Supplied records -
========================================================================

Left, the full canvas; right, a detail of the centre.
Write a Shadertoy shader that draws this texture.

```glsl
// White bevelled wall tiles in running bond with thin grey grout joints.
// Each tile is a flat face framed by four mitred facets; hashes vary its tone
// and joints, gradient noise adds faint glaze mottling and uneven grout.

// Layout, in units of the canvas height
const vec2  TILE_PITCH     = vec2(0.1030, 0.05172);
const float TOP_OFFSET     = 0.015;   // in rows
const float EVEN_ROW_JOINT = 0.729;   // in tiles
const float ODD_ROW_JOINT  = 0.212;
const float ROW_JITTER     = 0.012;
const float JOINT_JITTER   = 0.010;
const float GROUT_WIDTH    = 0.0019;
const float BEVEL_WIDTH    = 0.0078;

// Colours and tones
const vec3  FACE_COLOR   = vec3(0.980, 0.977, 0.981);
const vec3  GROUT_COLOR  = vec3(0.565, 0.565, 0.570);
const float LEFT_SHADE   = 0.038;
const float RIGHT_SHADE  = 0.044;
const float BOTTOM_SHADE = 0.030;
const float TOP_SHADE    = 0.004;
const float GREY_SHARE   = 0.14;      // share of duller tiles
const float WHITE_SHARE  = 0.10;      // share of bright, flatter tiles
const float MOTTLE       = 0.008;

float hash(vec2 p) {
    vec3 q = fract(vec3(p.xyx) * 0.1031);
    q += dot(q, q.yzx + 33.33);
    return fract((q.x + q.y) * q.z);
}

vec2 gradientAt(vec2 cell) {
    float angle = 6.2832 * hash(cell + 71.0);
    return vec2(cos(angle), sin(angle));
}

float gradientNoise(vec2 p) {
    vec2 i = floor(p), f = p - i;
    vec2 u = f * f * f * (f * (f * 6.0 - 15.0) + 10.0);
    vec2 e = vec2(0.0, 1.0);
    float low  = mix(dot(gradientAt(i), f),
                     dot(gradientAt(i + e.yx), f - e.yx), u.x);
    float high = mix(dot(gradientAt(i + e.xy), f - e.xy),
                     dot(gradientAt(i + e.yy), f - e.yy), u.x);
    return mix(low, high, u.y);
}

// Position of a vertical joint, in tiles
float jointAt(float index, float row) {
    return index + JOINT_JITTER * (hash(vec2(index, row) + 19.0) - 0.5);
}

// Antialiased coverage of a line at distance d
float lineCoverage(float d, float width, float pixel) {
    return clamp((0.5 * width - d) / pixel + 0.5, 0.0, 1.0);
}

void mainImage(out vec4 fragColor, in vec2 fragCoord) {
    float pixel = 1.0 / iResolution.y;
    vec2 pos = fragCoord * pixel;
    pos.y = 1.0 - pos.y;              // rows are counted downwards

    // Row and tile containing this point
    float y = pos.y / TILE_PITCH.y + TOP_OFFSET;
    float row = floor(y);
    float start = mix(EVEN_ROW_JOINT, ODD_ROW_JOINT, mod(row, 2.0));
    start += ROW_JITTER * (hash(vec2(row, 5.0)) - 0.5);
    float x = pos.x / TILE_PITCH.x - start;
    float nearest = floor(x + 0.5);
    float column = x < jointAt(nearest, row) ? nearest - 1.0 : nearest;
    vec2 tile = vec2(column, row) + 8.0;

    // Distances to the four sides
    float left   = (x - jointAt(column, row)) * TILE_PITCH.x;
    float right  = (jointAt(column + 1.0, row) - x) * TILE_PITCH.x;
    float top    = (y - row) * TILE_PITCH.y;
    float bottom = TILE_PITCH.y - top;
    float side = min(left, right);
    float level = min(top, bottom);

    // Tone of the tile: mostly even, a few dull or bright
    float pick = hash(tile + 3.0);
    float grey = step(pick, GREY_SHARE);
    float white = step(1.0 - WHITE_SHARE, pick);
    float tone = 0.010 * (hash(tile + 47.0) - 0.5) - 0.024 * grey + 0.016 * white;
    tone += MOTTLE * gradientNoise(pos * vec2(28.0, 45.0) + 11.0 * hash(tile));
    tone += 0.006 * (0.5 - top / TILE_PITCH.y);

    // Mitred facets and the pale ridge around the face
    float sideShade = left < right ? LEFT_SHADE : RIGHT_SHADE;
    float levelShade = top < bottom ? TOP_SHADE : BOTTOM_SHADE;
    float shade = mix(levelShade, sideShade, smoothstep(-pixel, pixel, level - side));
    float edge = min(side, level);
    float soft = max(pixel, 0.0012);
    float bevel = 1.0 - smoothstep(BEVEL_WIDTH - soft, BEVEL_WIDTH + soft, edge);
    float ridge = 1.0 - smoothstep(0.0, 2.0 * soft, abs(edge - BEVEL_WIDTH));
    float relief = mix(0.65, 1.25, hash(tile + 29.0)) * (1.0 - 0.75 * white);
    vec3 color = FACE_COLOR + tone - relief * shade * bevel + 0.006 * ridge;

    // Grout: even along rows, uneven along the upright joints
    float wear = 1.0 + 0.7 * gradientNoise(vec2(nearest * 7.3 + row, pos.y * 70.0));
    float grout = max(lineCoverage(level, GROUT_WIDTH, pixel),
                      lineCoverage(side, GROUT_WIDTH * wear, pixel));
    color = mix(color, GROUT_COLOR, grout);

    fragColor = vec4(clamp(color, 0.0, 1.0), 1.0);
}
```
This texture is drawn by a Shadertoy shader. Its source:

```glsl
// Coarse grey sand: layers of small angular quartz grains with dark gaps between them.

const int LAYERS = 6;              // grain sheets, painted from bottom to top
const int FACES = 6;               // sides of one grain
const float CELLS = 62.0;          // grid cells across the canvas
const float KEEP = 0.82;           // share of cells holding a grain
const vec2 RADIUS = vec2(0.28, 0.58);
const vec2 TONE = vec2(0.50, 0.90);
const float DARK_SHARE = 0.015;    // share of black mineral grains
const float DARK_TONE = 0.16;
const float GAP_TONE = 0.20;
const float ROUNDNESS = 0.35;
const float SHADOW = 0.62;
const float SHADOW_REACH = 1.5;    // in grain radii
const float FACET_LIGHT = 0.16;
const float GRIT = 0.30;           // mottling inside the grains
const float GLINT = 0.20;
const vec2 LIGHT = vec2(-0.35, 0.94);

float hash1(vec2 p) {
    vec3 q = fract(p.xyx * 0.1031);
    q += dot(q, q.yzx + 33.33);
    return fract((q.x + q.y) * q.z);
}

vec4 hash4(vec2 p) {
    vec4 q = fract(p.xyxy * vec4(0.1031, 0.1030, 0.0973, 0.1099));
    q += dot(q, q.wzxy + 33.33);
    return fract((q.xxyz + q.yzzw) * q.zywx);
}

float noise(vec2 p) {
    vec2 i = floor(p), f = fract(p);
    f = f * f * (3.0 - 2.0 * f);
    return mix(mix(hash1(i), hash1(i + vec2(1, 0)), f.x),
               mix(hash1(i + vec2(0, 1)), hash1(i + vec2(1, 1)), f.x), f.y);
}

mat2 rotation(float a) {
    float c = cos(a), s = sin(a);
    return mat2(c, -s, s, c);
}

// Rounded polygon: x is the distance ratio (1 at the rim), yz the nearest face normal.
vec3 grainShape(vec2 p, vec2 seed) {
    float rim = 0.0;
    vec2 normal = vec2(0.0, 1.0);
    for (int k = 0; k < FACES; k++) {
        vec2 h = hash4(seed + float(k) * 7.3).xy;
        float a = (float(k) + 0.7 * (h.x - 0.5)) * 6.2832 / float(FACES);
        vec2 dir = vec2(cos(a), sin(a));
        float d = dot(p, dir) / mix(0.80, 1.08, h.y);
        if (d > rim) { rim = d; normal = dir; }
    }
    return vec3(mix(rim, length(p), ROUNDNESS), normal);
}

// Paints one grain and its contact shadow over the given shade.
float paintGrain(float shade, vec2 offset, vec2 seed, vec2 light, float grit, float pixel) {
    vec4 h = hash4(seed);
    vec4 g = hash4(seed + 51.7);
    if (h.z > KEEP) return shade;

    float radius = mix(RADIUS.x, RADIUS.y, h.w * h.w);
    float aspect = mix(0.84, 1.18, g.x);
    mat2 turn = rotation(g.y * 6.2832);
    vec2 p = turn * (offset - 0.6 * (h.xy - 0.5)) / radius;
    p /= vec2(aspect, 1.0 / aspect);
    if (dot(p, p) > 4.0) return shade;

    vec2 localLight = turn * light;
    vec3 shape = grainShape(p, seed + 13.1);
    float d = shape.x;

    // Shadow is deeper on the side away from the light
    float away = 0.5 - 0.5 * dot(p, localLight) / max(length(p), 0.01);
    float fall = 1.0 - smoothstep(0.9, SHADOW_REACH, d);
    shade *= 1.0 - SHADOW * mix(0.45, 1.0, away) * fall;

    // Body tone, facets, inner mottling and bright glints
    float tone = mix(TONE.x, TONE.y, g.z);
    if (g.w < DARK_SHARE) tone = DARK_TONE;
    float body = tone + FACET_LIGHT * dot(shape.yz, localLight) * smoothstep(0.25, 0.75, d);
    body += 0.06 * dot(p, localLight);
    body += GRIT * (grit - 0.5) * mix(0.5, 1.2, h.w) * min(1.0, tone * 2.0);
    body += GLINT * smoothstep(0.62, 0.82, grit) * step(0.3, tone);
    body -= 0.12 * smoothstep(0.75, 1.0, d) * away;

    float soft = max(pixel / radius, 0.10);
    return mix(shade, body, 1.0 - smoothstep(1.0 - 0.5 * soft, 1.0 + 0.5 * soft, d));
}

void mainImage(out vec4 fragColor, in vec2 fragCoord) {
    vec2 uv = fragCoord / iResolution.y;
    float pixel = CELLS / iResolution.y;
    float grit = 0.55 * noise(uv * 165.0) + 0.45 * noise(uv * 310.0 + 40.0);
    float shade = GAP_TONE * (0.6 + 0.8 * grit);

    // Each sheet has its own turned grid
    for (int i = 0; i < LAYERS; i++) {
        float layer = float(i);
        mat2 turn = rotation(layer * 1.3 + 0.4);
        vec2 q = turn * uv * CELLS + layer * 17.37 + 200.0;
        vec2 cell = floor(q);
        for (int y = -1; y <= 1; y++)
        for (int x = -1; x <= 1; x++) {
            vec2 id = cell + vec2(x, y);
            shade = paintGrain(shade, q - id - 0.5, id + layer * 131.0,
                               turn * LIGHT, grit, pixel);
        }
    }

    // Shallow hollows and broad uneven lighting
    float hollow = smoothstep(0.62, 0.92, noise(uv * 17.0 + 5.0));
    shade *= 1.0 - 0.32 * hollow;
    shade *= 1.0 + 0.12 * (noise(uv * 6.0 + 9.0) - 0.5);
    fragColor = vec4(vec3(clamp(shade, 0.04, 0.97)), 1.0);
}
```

========================================================================

Directions -
Report each line in the data that holds the word "floor".

Solved exercise -
    vec2 i = floor(p), f = p - i;
    float row = floor(y);
    float nearest = floor(x + 0.5);
    vec2 i = floor(p), f = fract(p);
        vec2 cell = floor(q);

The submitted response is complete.